YOUR INSTRUCTIONS = Only lines that contain the word "function" belong in the answer; copy them from the records below.

(Dataset entries)
<<<<

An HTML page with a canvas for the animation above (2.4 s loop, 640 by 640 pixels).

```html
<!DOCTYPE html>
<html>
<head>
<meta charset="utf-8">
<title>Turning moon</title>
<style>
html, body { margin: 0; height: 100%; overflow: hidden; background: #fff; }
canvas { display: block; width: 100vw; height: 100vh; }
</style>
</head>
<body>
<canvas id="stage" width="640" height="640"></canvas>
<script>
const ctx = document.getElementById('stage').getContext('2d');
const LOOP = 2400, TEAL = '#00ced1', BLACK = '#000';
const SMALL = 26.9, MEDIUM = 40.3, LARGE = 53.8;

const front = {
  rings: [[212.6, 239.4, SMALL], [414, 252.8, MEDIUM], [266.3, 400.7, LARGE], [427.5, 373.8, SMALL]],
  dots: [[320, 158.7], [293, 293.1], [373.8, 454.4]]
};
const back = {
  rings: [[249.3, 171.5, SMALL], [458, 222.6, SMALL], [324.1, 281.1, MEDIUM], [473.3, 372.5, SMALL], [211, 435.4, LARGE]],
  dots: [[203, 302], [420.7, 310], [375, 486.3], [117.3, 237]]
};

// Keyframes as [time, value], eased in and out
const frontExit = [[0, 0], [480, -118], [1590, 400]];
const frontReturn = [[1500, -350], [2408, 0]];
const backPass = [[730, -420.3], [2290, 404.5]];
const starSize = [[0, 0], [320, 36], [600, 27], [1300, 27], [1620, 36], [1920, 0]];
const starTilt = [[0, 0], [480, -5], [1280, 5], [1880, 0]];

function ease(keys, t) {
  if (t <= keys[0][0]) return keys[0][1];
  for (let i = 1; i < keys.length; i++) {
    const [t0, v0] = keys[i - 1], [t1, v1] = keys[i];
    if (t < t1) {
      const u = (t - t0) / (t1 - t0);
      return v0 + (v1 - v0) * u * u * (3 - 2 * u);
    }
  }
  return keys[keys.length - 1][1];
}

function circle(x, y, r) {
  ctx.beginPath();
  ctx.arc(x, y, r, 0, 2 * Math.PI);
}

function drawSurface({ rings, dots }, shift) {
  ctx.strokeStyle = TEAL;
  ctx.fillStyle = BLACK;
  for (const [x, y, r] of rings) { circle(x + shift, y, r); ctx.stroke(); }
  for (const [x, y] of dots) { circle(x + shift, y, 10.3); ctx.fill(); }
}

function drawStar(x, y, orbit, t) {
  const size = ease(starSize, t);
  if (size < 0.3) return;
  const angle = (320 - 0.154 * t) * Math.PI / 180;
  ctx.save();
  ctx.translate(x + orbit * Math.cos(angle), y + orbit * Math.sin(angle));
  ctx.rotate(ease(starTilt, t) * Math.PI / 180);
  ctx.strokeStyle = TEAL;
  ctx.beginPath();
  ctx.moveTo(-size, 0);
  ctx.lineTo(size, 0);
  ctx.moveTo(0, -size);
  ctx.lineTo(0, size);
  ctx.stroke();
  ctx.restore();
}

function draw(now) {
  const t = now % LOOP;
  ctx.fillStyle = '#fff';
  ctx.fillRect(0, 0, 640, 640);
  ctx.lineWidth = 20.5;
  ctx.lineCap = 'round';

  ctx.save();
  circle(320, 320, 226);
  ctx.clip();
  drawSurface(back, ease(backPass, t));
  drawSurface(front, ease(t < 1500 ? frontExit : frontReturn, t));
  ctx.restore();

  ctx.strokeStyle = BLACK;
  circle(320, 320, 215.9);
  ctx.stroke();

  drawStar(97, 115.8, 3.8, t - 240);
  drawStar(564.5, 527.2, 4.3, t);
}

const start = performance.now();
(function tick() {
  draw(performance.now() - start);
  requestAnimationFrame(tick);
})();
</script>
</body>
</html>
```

>>>>

RESPONSE AREA =
function ease(keys, t) {
function circle(x, y, r) {
function drawSurface({ rings, dots }, shift) {
function drawStar(x, y, orbit, t) {
function draw(now) {
(function tick() {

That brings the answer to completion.